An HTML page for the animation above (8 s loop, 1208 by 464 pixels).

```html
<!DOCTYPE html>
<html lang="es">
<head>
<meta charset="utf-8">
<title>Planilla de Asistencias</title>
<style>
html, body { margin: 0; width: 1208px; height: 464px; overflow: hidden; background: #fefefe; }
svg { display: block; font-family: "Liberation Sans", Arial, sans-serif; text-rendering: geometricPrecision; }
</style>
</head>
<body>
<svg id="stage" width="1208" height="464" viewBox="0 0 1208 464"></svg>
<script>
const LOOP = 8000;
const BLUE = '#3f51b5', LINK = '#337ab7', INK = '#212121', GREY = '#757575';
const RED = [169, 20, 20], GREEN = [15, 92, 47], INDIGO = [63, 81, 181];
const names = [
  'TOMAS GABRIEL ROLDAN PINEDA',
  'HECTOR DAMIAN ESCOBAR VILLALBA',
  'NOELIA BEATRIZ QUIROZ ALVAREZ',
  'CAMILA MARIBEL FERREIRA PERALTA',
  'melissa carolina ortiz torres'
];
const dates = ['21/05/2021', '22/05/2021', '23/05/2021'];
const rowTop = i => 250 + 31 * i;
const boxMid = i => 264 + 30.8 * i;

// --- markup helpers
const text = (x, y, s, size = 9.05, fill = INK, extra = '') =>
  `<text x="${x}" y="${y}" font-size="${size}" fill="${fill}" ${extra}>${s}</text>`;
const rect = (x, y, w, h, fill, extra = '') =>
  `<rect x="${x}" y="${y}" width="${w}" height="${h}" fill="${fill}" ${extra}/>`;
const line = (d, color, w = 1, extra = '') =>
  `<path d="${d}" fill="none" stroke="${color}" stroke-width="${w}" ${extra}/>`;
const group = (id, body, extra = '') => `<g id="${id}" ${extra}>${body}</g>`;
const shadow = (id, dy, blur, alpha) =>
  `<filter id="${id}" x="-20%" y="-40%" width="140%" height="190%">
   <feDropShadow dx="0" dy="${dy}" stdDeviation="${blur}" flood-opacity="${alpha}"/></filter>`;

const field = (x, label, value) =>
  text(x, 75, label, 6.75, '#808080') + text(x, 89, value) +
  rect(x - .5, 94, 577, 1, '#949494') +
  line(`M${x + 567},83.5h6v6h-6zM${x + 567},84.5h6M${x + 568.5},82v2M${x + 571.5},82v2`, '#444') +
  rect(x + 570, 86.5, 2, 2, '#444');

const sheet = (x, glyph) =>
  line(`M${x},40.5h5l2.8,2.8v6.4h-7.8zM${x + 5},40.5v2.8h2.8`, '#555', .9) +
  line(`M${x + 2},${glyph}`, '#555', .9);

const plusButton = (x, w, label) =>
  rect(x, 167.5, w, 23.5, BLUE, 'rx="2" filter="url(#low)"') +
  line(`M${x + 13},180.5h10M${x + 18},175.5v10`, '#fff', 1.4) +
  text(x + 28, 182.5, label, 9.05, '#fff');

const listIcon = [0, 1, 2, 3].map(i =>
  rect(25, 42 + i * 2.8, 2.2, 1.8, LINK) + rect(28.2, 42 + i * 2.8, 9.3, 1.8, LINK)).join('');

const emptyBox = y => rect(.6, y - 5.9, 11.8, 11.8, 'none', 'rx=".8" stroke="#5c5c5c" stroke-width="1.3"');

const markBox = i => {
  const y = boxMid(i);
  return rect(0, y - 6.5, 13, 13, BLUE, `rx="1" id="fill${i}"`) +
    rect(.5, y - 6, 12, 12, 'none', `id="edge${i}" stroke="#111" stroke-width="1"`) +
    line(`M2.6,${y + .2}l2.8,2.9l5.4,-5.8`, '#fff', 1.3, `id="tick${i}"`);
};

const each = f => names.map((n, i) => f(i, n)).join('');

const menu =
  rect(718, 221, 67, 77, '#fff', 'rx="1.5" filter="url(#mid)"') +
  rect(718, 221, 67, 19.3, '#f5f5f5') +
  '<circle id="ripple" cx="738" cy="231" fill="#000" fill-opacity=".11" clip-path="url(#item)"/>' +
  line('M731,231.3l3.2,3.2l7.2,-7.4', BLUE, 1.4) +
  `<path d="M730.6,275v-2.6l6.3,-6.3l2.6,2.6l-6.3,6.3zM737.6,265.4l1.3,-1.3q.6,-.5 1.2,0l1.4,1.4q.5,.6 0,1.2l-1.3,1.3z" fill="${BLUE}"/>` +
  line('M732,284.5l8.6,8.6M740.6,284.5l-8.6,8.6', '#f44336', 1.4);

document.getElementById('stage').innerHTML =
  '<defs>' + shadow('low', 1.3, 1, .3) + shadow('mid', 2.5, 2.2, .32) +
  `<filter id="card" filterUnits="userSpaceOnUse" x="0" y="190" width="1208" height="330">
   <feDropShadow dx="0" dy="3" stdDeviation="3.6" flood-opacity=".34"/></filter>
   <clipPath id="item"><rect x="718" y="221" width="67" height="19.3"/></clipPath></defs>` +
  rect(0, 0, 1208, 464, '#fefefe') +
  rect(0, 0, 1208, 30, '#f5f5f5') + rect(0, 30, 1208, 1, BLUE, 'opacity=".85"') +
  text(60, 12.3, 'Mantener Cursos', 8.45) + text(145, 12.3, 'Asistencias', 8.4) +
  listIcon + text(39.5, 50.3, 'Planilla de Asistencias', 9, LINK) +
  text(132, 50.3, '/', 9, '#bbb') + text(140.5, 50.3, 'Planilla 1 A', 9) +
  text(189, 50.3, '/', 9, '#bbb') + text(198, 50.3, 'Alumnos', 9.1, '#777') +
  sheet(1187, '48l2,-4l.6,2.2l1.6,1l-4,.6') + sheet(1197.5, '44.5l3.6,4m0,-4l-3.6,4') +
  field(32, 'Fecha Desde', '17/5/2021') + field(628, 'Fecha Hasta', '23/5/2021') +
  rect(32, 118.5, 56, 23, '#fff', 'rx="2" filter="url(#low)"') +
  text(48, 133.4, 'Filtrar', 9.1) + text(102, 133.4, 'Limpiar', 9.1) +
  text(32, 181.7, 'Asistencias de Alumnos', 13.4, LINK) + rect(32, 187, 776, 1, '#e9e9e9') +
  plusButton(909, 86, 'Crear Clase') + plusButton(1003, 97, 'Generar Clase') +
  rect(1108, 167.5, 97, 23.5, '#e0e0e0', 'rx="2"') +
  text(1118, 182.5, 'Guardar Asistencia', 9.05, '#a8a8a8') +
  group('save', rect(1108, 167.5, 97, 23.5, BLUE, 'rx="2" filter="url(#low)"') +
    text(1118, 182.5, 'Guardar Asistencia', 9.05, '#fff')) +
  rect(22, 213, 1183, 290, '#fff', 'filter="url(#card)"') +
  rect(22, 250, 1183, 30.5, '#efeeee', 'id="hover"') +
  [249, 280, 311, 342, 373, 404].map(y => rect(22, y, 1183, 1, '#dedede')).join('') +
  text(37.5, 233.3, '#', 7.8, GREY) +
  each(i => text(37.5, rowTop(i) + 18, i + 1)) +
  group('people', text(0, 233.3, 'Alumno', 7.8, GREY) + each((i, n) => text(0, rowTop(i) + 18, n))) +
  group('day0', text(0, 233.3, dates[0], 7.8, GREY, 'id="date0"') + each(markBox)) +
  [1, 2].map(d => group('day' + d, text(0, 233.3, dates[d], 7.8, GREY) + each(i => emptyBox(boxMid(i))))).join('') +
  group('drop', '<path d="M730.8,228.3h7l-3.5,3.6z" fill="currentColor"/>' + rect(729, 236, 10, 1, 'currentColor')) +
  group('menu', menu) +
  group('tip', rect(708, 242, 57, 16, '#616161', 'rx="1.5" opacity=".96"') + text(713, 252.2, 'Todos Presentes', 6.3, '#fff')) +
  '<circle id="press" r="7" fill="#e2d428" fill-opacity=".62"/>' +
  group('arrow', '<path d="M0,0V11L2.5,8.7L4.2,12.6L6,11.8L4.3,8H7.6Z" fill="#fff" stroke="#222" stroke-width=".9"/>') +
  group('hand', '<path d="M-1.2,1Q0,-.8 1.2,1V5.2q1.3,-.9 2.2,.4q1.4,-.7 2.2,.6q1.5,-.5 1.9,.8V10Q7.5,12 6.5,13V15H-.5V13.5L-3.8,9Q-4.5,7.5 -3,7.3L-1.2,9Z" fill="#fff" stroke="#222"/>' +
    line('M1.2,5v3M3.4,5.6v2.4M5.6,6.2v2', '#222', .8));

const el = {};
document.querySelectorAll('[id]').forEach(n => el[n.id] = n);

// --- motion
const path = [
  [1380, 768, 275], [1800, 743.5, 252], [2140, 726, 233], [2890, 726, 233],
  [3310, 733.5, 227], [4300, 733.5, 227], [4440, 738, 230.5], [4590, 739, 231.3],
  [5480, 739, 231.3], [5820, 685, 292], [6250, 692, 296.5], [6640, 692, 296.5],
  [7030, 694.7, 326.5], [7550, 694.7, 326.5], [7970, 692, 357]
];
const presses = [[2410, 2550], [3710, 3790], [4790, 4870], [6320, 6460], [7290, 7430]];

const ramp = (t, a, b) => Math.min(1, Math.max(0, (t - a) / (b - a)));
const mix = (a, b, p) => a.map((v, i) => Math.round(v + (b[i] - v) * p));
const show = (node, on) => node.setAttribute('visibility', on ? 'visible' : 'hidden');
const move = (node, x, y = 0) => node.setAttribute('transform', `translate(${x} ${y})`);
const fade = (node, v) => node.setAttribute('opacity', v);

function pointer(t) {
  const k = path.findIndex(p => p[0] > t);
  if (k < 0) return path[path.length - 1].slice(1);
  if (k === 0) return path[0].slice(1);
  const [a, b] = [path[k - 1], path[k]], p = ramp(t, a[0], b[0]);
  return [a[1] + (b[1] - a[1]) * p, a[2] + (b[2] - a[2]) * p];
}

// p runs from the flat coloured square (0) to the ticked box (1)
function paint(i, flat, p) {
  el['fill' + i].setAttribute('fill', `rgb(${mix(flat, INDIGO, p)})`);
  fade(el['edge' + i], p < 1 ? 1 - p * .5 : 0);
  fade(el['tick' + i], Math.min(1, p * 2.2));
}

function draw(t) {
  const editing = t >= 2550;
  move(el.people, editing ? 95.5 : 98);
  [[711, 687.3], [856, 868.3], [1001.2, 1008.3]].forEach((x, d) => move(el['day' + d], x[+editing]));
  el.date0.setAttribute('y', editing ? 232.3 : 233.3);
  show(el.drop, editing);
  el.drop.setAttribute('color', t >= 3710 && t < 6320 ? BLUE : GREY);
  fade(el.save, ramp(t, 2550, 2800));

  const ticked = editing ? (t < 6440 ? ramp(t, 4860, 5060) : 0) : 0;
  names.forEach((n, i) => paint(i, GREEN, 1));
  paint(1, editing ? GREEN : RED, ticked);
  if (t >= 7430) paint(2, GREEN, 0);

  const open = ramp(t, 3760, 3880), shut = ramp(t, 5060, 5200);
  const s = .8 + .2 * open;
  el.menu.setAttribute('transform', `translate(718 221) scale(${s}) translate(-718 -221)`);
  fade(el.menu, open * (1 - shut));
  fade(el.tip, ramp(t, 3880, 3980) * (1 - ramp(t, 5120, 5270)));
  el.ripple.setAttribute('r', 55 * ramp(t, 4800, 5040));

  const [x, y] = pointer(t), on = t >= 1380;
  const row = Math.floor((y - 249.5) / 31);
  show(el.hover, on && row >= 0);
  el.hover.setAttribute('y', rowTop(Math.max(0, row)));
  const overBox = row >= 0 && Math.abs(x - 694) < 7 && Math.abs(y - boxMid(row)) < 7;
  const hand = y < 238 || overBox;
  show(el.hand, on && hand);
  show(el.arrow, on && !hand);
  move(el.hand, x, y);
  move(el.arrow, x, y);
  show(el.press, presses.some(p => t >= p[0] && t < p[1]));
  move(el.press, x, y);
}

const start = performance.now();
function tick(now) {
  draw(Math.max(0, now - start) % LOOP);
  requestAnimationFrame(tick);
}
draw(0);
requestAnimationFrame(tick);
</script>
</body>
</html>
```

=-=-=

PROBLEM TO WORK ON:
Each line containing the word "INDIGO" must be pulled from the listing and copied.

OUTPUT FOR THIS EXERCISE:
const RED = [169, 20, 20], GREEN = [15, 92, 47], INDIGO = [63, 81, 181];
  el['fill' + i].setAttribute('fill', `rgb(${mix(flat, INDIGO, p)})`);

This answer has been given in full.